with 19 named storms (expected range: 14 to 24). Their prediction was made using statistics of how past hurricane seasons have behaved in response to sea surface temperatures (SSTs), the El Niño/La Niña oscillation, the NAO, and other factors. The statistical model assumed that in 2016 the late-April +0.88°C departure of temperature from average in the Main Development Region (MDR) for hurricanes in the tropical Atlantic would persist throughout hurricane season, a moderate La Niña would form this fall, and the NAO would be near average. If no La Niña forms, their model predicts reduced activity: 16 named storms.
The PSU team has been making Atlantic hurricane season forecasts since 2007, and these predictions have done well, except for in 2012, when an expected El Niño did not materialize:
2007 prediction: 15 named storms, Actual: 15
2009 prediction: 12 named storms, Actual: 9
2010 prediction: 23 named storms, Actual: 19
2011 prediction: 16 named storms, Actual: 19
2012 prediction: 11 named storms, Actual: 19
2013 prediction: 16 named storms, Actual: 14
2014 prediction: 9 named storms, Actual: 8
2015 prediction: 7 named storms, Actual: 11NCSU predicts an above-average Atlantic hurricane season: 15 - 18 named storms
The April 15 forecast from North Carolina State University

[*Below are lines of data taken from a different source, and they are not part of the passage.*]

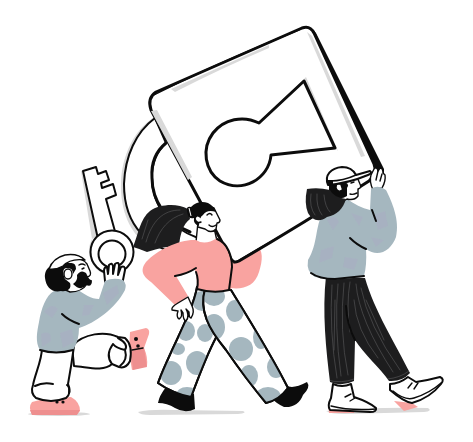
<!DOCTYPE html>
<html lang="en">
<head>
<meta charset="utf-8">
<title>Carrying the padlock together</title>
<style>
:root{--paper:#fff;--ink:#0c0c0c;--coal:#1d1d1e;--blue:#a5b7bf;--lilac:#a9aec3;--pink:#f9a3a0;--rose:#ee8f8f;--shade:#d9d9d9}
html,body{margin:0;background:var(--paper);overflow:hidden}
svg{display:block;width:473px;height:442px}
.line{fill:none;stroke:var(--ink);stroke-width:2;stroke-linecap:round;stroke-linejoin:round}
.white{fill:var(--paper);stroke:var(--ink);stroke-width:2;stroke-linecap:round;stroke-linejoin:round}
.bold{stroke-width:3}
.thin{stroke-width:1.4}
.ink{fill:var(--ink)}
.coal{fill:var(--coal)}
.blue{fill:var(--blue)}
.lilac{fill:var(--lilac);opacity:.55}
.pink{fill:var(--pink)}
.rose{fill:var(--rose)}
.shade{fill:var(--shade)}
.grain{fill:none;stroke:#5b5b5d;stroke-width:1;opacity:.6;stroke-linecap:round}
</style>
</head>
<body>
<svg viewBox="0 0 473 442" role="img" aria-label="Three people carry a giant padlock and its key">
<defs>
<path id="back-leg" d="M197 287C193 312 170 350 158 383Q172 393 191 397C199 377 206 355 219 332L226 296Z"/>
<path id="front-leg" d="M205 289C199 310 208 328 226 350Q246 379 266 403Q279 400 288 388C272 356 252 324 231 290Z"/>
<clipPath id="back-leg-clip"><use href="#back-leg"/></clipPath>
<clipPath id="front-leg-clip"><use href="#front-leg"/></clipPath>
<path id="trousers" d="M326 276C322 312 326 350 330 382Q342 387 354 381L355 340C364 354 380 368 389 381Q402 382 410 373C396 345 374 310 365 278Z"/>
<clipPath id="trousers-clip"><use href="#trousers"/></clipPath>
</defs>

<g id="ground-shadows" class="shade">
<ellipse cx="59" cy="414" rx="31" ry="2"/>
<path d="M138 412Q150 409 175 410L243 411Q248 413 238 414L150 415Q140 415 138 412Z"/>
<path d="M326 411Q370 407 428 408Q433 411 424 412L345 414Q330 414 326 411Z"/>
</g>

<g id="padlock">
<path class="shade" d="M153 118C134 130 122 156 121 182C120 212 131 233 146 244L150 240C132 220 127 200 129 176C131 150 142 131 158 123Z"/>
<path class="white" d="M155 118C136 132 125 156 124 184C124 224 146 252 196 257L198 238C170 228 152 206 152 178C152 164 157 151 166 143Z"/>
<path class="line bold" d="M166 143C155 152 151 165 152 178C152 200 166 222 190 232"/>
<path class="pink" d="M228 262L257 246C263 250 263 260 259 272C255 286 243 290 230 288Z"/>
<path class="ink" d="M311 28L316 33L384 169Q385 182 377 184Z"/>
<path class="white bold" d="M156 92L302 28Q310 25 314 33L374 164Q378 174 369 181Q304 223 239 261Q233 264 230 257L151 110Q147 98 156 92Z"/>
<path class="shade" d="M171 89L269 45L269 48Q222 68 175 92ZM151 111L157 110L192 177L188 180ZM307 32L312 36L365 156L361 157Z"/>
<path class="line thin" d="M154 95Q204 69 301 29M314 32L377 166M234 263L318 214"/>
<path class="shade" d="M264 119L304 86L334 147L338 151L306 77Z"/>
<path class="white bold" d="M259 123C243 115 224 119 213 133C201 149 205 171 220 181C242 194 269 179 271 155L335 148L304 81Z"/>
</g>

<g id="key">
<path class="shade" d="M81 171L86 170L97 236L92 239Z"/>
<path class="white" d="M83 171L96 167L98 174L106 171L109 180L101 183L102 188L113 184L116 195L106 199L116 235L98 239Z"/>
<path class="shade" d="M92 239C85 252 91 268 104 274L99 262Z"/>
<circle class="white" cx="112" cy="252" r="21.5"/>
<circle class="white" cx="112" cy="254" r="13.5"/>
</g>

<g id="key-bearer">
<g id="key-bearer-legs">
<path class="pink" d="M130 332L146 328Q150 329 149 334L144 348Q148 357 147 366L132 370L129 352Z"/>
<path class="rose" d="M131 350L144 348L147 367L133 370Z"/>
<path class="line thin" d="M132 350L143 348"/>
<circle class="ink" cx="136" cy="339" r="2"/><circle class="ink" cx="138" cy="346" r="1.8"/>
<path class="white" d="M72 346C84 333 105 331 118 337L125 338Q133 345 130 361Q126 369 119 367L112 364C103 372 88 367 74 366Z"/>
<path class="line" d="M118 338Q129 344 125 350Q116 348 113 344M125 350Q128 360 120 366M113 344Q105 355 112 364"/>
<path class="pink" d="M32 402L44 399L71 397Q80 402 80 411L77 414L32 414Q28 407 32 402Z"/>
<path class="rose" d="M30 410L80 410L77 415L32 415Z"/>
<circle class="ink" cx="57" cy="402" r="1.6"/><circle class="ink" cx="63" cy="402" r="1.6"/>
<path class="white" d="M42 348C42 360 35 374 33 385Q30 393 36 398Q51 404 66 398Q72 393 68 384C70 373 72 361 74 346Z"/>
<path class="line" d="M35 386Q43 382 53 384M67 385Q70 387 69 393"/>
</g>
<path class="white" d="M105 281L104 271Q104 267 107 267L108 274L109 265Q112 262 113 266L113 274L115 264Q119 261 119 266L118 275L121 267Q125 265 125 270L122 285L108 287Z"/>
<path class="blue" d="M54 291C46 295 41 309 39 322C37 332 35 342 40 350Q53 356 73 350Q79 341 79 328C95 323 115 309 125 290Q127 284 123 280Q113 277 105 281L99 299C91 299 84 294 78 290Z"/>
<path class="lilac" d="M44 312Q52 302 58 309L52 318ZM41 334Q52 329 51 341L42 347ZM60 333L72 329L74 342L63 348ZM103 293L117 285L119 293L107 305ZM84 305L94 305L89 315L82 316Z"/>
<path class="line" d="M79 324Q68 320 62 314M40 350Q56 355 73 350"/>
<path class="white thin" d="M56 268Q59 258 70 257Q82 257 87 264L90 271Q92 276 87 277L87 284Q82 292 70 292Q58 288 56 278Z"/>
<path class="ink" d="M56 268C49 263 44 271 45 278C46 287 52 293 61 291C67 292 72 289 70 283L65 279Q61 269 66 268Q73 267 73 274L76 269Q76 262 70 263Q62 262 56 268Z"/>
<path class="white thin" d="M49 269Q53 258 65 255Q78 253 85 260Q70 258 63 266Q56 270 49 269Z"/>
<ellipse class="white thin" cx="68" cy="274" rx="4" ry="5"/>
<path class="ink" d="M86 273Q81 269 77 275Q78 281 73 284Q81 292 86 285Q92 288 92 280Q90 281 88 277Z"/>
<path class="line thin" d="M79 265Q82 263 85 265M82 269L84 268"/>
</g>

<g id="lock-carrier-middle">
<g id="ponytail">
<path class="coal" d="M188 209C177 203 160 204 150 211C140 219 138 235 133 247Q140 249 147 252Q164 246 179 246C180 235 183 224 190 219Z"/>
<path class="grain" d="M180 210C163 210 152 221 146 242M183 214C169 218 160 229 155 243M148 220L142 239"/>
</g>
<g id="middle-legs">
<path class="ink" d="M166 387Q181 391 194 394L195 409Q185 414 175 408Q167 403 158 403Q159 396 166 387Z"/>
<path class="ink" d="M270 397Q281 391 286 385Q292 390 307 382Q311 387 303 395Q298 408 284 407Q277 404 270 397Z"/>
<use href="#back-leg" class="white"/>
<g clip-path="url(#back-leg-clip)" class="blue">
<ellipse cx="202" cy="301" rx="10" ry="10"/><ellipse cx="186" cy="331" rx="9" ry="10"/><ellipse cx="205" cy="333" rx="8" ry="9"/><ellipse cx="171" cy="373" rx="11" ry="12"/><ellipse cx="197" cy="363" rx="11" ry="12"/><ellipse cx="187" cy="395" rx="11" ry="8"/><ellipse cx="178" cy="349" rx="7" ry="6"/>
</g>
<use href="#back-leg" class="line"/>
<use href="#front-leg" class="white"/>
<g clip-path="url(#front-leg-clip)" class="blue">
<ellipse cx="214" cy="296" rx="11" ry="10"/><ellipse cx="235" cy="311" rx="9" ry="11"/><ellipse cx="214" cy="327" rx="11" ry="13"/><ellipse cx="241" cy="349" rx="12" ry="12"/><ellipse cx="261" cy="337" rx="8" ry="12"/><ellipse cx="249" cy="376" rx="9" ry="11"/><ellipse cx="276" cy="367" rx="9" ry="11"/><ellipse cx="268" cy="397" rx="13" ry="10"/>
</g>
<use href="#front-leg" class="line"/>
</g>
<path class="white thin" d="M198 222L196 242Q210 252 217 241L215 232Z"/>
<path class="pink" d="M196 240C180 239 157 250 146 262C139 271 144 277 151 282L176 306L188 296L176 276L195 270C198 279 196 286 198 290Q216 294 231 289C234 278 233 267 230 257C227 247 223 241 217 238Q205 246 196 240Z"/>
<path class="line" d="M175 276Q187 274 196 268M217 239C228 243 232 257 232 267L229 290M196 272Q199 280 197 289Q214 294 229 290"/>
<path class="white thin" d="M178 303L188 297L192 306Q195 312 191 318Q189 318 189 312L186 309Q190 316 186 321Q183 320 183 313L181 310Q183 317 179 319Q176 317 178 311L172 310Q171 307 178 303Z"/>
<path class="white thin" d="M196 213Q202 204 214 208L217 214L220 220Q220 223 217 223L216 229Q211 234 205 229L198 227Z"/>
<path class="ink" d="M187 211Q186 206 191 207Q198 200 208 203Q214 206 216 212Q207 209 203 215Q199 217 199 226Q193 224 194 218Q188 220 187 211Z"/>
<path class="white thin" d="M200 217Q196 214 195 219Q197 224 201 222"/>
<path class="line thin" d="M207 215Q210 212 212 215M209 225Q212 228 216 225"/>
<path d="M189 208L191 216" stroke="#fff" stroke-width="1" fill="none"/>
</g>

<g id="lock-carrier-right">
<g id="right-legs">
<path class="pink" d="M328 404L356 406L354 413L329 413ZM394 401L412 403L418 407L404 411Z"/>
<path class="white" d="M333 384Q342 388 351 384L354 397Q369 402 376 408Q377 412 370 412L330 410Q327 406 331 398Z"/>
<path class="line thin" d="M331 406Q350 411 376 409M351 394L345 397M355 398L350 401"/>
<path class="white" d="M390 384Q399 384 408 377L416 382Q429 380 440 377Q445 379 441 384Q430 398 412 403Q404 402 390 390Z"/>
<path class="line thin" d="M393 391Q405 401 414 398Q430 393 441 383M412 383L408 388M418 383L414 389"/>
<use href="#trousers" class="coal"/>
<g class="grain" clip-path="url(#trousers-clip)">
<path d="M332 285Q329 330 337 378M338 284Q334 325 341 376M344 283Q339 330 348 375M350 282Q346 305 350 332M335 300L334 350M356 284Q359 320 393 372M361 288Q368 325 400 370M354 300Q356 330 378 358M366 300L384 340M327 380Q342 384 354 379M387 379Q400 378 409 371"/>
</g>
<path class="line" d="M355 340Q347 325 346 306"/>
</g>
<path class="white thin" d="M373 190Q369 181 371 175L374 169Q377 166 378 171L380 168Q383 168 383 173L385 175Q386 181 382 188Z"/>
<path class="line thin" d="M378 171L376 180M382 174L380 181"/>
<path class="blue" d="M323 213C315 226 318 244 308 260Q306 272 315 277Q340 282 364 276Q367 265 366 249C378 258 391 251 396 237C400 220 392 202 386 190Q378 184 371 189L370 210C362 208 354 204 347 199Z"/>
<path class="lilac" d="M327 220Q335 213 339 222L333 230ZM321 250L334 246L332 258L319 263ZM345 257L358 259L354 270L343 267ZM374 215L385 211L388 226L378 230ZM351 213L363 217L359 226ZM371 237L384 240L376 247Z"/>
<path class="line" d="M366 249Q357 245 350 238M311 273Q319 279 335 279L364 276M372 210L376 221"/>
<path class="white thin" d="M333 181L357 177L360 184Q362 188 358 189L358 196Q354 201 347 199L338 204L329 194Z"/>
<path class="ink" d="M329 184L341 181Q351 183 347 188L347 196Q341 200 335 197L329 193Z"/>
<path class="coal" d="M307 189Q318 187 330 190Q333 197 346 199C343 209 337 215 327 217C319 223 312 220 308 213Q304 203 307 189Z"/>
<path class="grain" d="M311 194Q309 207 315 215M317 194Q316 207 322 215M324 195Q325 207 330 212"/>
<path class="white thin" d="M340 184Q336 182 336 188Q338 193 342 190"/>
<path class="line thin" d="M351 183L354 182M350 194Q353 195 357 193"/>
<path class="white" d="M328 185C324 175 331 168 342 167Q352 167 356 175L370 171Q373 173 368 175Q349 183 328 185Z"/>
<path class="line thin" d="M330 181Q343 181 356 175"/>
<path class="ink" d="M327 180L333 180L333 184L328 186Z"/>
</g>
</svg>
</body>
</html>
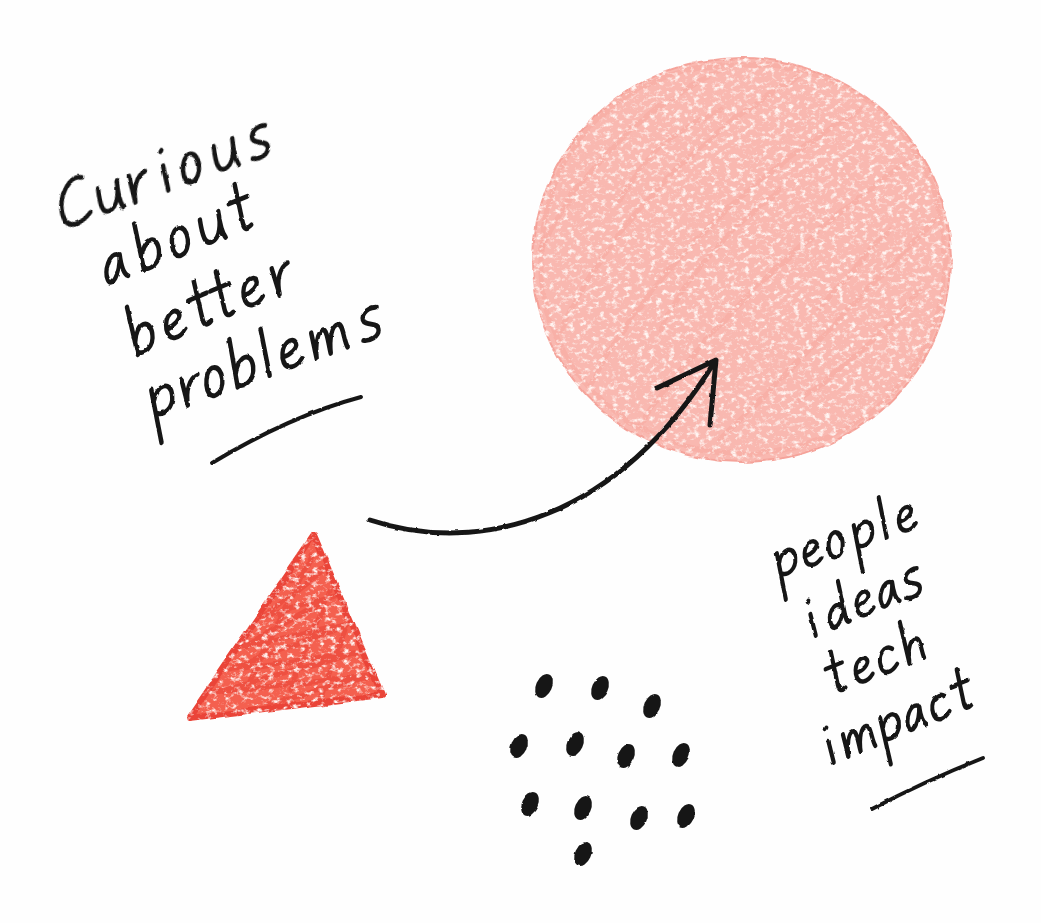
<!DOCTYPE html>
<html lang="en">
<head>
<meta charset="utf-8">
<title>Curious about better problems</title>
<style>
:root { --paper: #fefefe; --ink: #191919; --blush: #f9b8b0; --blush-deep: #f5a39a; --coral: #f4604f; --coral-deep: #ea4438; }
html, body { margin: 0; overflow: hidden; background: var(--paper); }
.board { position: relative; width: 1041px; height: 923px; overflow: hidden; }
.board svg { display: block; }
.pen { fill: none; stroke: var(--ink); stroke-linecap: round; stroke-linejoin: round; }
.lettering { stroke-width: 4.6; }
.small { stroke-width: 4.8; }
.underline { stroke-width: 4; }
.arrow { stroke-width: 5; }
.dots { fill: var(--ink); }
.disc { fill: var(--blush); stroke: var(--blush-deep); stroke-width: 2; }
.disc-strokes { fill: none; stroke: var(--blush-deep); stroke-width: 5; stroke-linecap: round; opacity: .4; }
.triangle { fill: var(--coral); stroke: var(--coral-deep); stroke-width: 6; stroke-linejoin: round; }
.triangle-strokes { fill: none; stroke: var(--coral-deep); stroke-width: 5; stroke-linecap: round; stroke-linejoin: round; opacity: .55; }
</style>
</head>
<body>
<main class="board">
<svg width="1041" height="923" viewBox="0 0 1041 923">
  <defs>
    <filter id="crayon" x="-5%" y="-5%" width="110%" height="110%" color-interpolation-filters="sRGB">
      <feTurbulence type="fractalNoise" baseFrequency=".05" numOctaves="2" seed="4" result="wobble"/>
      <feDisplacementMap in="SourceGraphic" in2="wobble" scale="5" xChannelSelector="R" yChannelSelector="G" result="rough"/>
      <feTurbulence type="fractalNoise" baseFrequency=".16 .22" numOctaves="4" seed="9"/>
      <feColorMatrix values="0 0 0 0 1  0 0 0 0 .96  0 0 0 0 .95  3.6 0 0 0 -1.85" result="grain"/>
      <feComposite in="grain" in2="rough" operator="in" result="specks"/>
      <feMerge><feMergeNode in="rough"/><feMergeNode in="specks"/></feMerge>
    </filter>
    <filter id="pencil" filterUnits="userSpaceOnUse" x="0" y="0" width="1041" height="923">
      <feTurbulence type="fractalNoise" baseFrequency=".12" numOctaves="2" seed="2"/>
      <feDisplacementMap in="SourceGraphic" scale="2.5" xChannelSelector="R" yChannelSelector="G"/>
    </filter>
    <path id="C" d="M25-42C13-49-2-30 0-13C2 4 17 2 28-6"/>
    <path id="a" d="M17-24C8-31-1-14 1-5C3 4 14-4 18-24C17-12 18-4 22-1"/>
    <path id="b" d="M1-48L1 0M1-12C6-30 21-30 20-14C19 0 6 3 1-3"/>
    <path id="c" d="M18-23C10-32 0-22 1-10C2 2 12 2 20-5"/>
    <path id="d" d="M17-20C9-30-1-16 1-6C3 4 14-2 18-18M19-48L19-8C19-2 21 0 23-1"/>
    <path id="e" d="M1-13C10-12 18-17 17-22C14-30 2-26 1-12C1 1 12 2 20-5"/>
    <path id="h" d="M0-48L1 0C2-16 8-26 14-24C20-22 17-8 19 0"/>
    <path id="i" d="M0-25L1 0M0-39L1-40"/>
    <path id="l" d="M0-47L1 0"/>
    <path id="m" d="M0-26L1 0C2-14 7-25 12-25C17-24 15-8 16 0C17-14 22-26 28-25C34-24 31-8 34 0"/>
    <path id="o" d="M10-27C0-26-3 0 8 0C20 0 22-26 10-27Z"/>
    <path id="p" d="M0-27L1 26M1-16C6-30 21-30 20-15C19-2 8 1 2-3"/>
    <path id="r" d="M0-27L2 0C2-14 8-25 17-26"/>
    <path id="s" d="M18-28C8-31 0-24 4-18C8-13 18-13 17-6C16 1 6 2 0-1"/>
    <path id="t" d="M9-46L9-8C9 0 13 0 17-2M-1-30L19-30"/>
    <path id="u" d="M0-26C-1-10 0 0 8-1C16-2 20-14 20-27C19-15 19-6 22 0"/>
    <ellipse id="dot" rx="8" ry="12.5" transform="rotate(24)"/>
    <clipPath id="disc-area"><ellipse cx="742" cy="260" rx="208" ry="201"/></clipPath>
    <clipPath id="triangle-area"><path d="M314 533L385 696L186 720Z"/></clipPath>
  </defs>

  <g id="pink-disc" filter="url(#crayon)">
    <ellipse class="disc" cx="742" cy="260" rx="209" ry="202"/>
    <g clip-path="url(#disc-area)">
      <path class="disc-strokes" d="M540 250Q600 130 720 70M560 330Q640 170 800 75M590 385Q680 220 860 110M640 425Q740 280 910 160M720 440Q820 340 935 220M620 200Q650 140 720 110M800 400Q870 350 920 290M660 330Q700 250 780 190M820 310Q850 270 890 230"/>
      <path class="disc-strokes" d="M541 275C536 130 640 65 740 64C870 62 943 150 945 260C944 380 850 453 742 454C640 455 550 380 541 275"/>
    </g>
  </g>

  <g id="red-triangle" filter="url(#crayon)">
    <path class="triangle" d="M314 535L382 695L189 718Z"/>
    <path class="triangle-strokes" clip-path="url(#triangle-area)" d="M290 580L326 568L262 618L338 594L244 646L350 624L228 670L360 652L214 692L370 676L270 704M312 555L250 680M330 590L290 690M345 630L320 700"/>
  </g>

  <g filter="url(#pencil)">
    <path id="arrow" class="pen arrow" d="M370 520C480 557 620 518 715 361M657 388L716 360L710 425"/>

    <g class="pen lettering" role="img" aria-label="Curious about better problems">
      <g transform="translate(65 228) rotate(-20) skewX(-10)">
        <use href="#C"/><use href="#u" x="40"/><use href="#r" x="73"/><use href="#i" x="109"/><use href="#o" x="127"/><use href="#u" x="163"/><use href="#s" x="200"/>
      </g>
      <g transform="translate(108 285) rotate(-22) skewX(-10)">
        <use href="#a"/><use href="#b" x="38"/><use href="#o" x="71"/><use href="#u" x="105"/><use href="#t" x="138"/>
      </g>
      <g transform="translate(137 355) rotate(-23) skewX(-10)">
        <use href="#b"/><use href="#e" x="34"/><use href="#t" x="64"/><use href="#t" x="88"/><use href="#e" x="118"/><use href="#r" x="153"/>
      </g>
      <g transform="translate(156 417) rotate(-20) skewX(-10)">
        <use href="#p"/><use href="#r" x="32"/><use href="#o" x="55"/><use href="#b" x="86"/><use href="#l" x="120"/><use href="#e" x="136"/><use href="#m" x="170"/><use href="#s" x="221"/>
      </g>
    </g>
    <path class="pen underline" d="M212 463Q290 416 361 397"/>

    <g class="pen lettering small" role="img" aria-label="people, ideas, tech, impact">
      <g transform="translate(781 577) rotate(-20) skewX(-10) scale(.88)">
        <use href="#p"/><use href="#e" x="30"/><use href="#o" x="59"/><use href="#p" x="93"/><use href="#l" x="127"/><use href="#e" x="144"/>
      </g>
      <g transform="translate(815 636) rotate(-22) skewX(-10) scale(.88)">
        <use href="#i"/><use href="#d" x="20"/><use href="#e" x="53"/><use href="#a" x="82"/><use href="#s" x="113"/>
      </g>
      <g transform="translate(832 695) rotate(-22) skewX(-10) scale(.88)">
        <use href="#t"/><use href="#e" x="31"/><use href="#c" x="61"/><use href="#h" x="94"/>
      </g>
      <g transform="translate(833 763) rotate(-22) skewX(-10) scale(.88)">
        <use href="#i"/><use href="#m" x="18"/><use href="#p" x="64"/><use href="#a" x="93"/><use href="#c" x="124"/><use href="#t" x="153"/>
      </g>
    </g>
    <path class="pen underline" d="M872 809Q925 781 983 758"/>

    <g id="dot-cluster" class="dots">
      <use href="#dot" x="544" y="686"/><use href="#dot" x="600" y="688"/><use href="#dot" x="652" y="706"/>
      <use href="#dot" x="519" y="746"/><use href="#dot" x="575" y="744"/><use href="#dot" x="626" y="756"/><use href="#dot" x="681" y="755"/>
      <use href="#dot" x="530" y="804"/><use href="#dot" x="583" y="808"/><use href="#dot" x="639" y="818"/><use href="#dot" x="686" y="816"/>
      <use href="#dot" x="583" y="854"/>
    </g>
  </g>
</svg>
</main>
</body>
</html>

(NCSU), called for an above-average Atlantic hurricane season with 15 - 18 named storms, 8 - 11 hurricanes, and 3 - 5 major hurricanes. They use a statistical model encompassing more than 100 years of past Atlantic hurricane activity to make their forecasts.Coastal Carolina University predicts a near-average Atlantic hurricane season: 13 named storms
The May 7 forecast from Coastal Carolina University
called for a near-average Atlantic hurricane season with 13 named storms, 7 hurricanes, and 3 major hurricanes. Cuban Met service predicts a near-average Atlantic hurricane season: 12 named storms
The May 4 forecast from the Cuban Meteorological Service, INSMET, called for a near-average Atlantic hurricane season with 12 named storms and 7 hurricanes. The forecast is based on a statistical prediction model developed by Ballester, González and Pérez (2010).Little change to 91L approaching the Southeast U.S. coast
There hasn't been a lot of change to the story of Invest 91L, which we detailed in a post
put up at noon EDT on Friday. An Air Force hurricane hunter aircraft was in the storm Friday afternoon, and we'll wait to make a new post on 91L until the mission is complete.
Jeff Masters and Bob Henson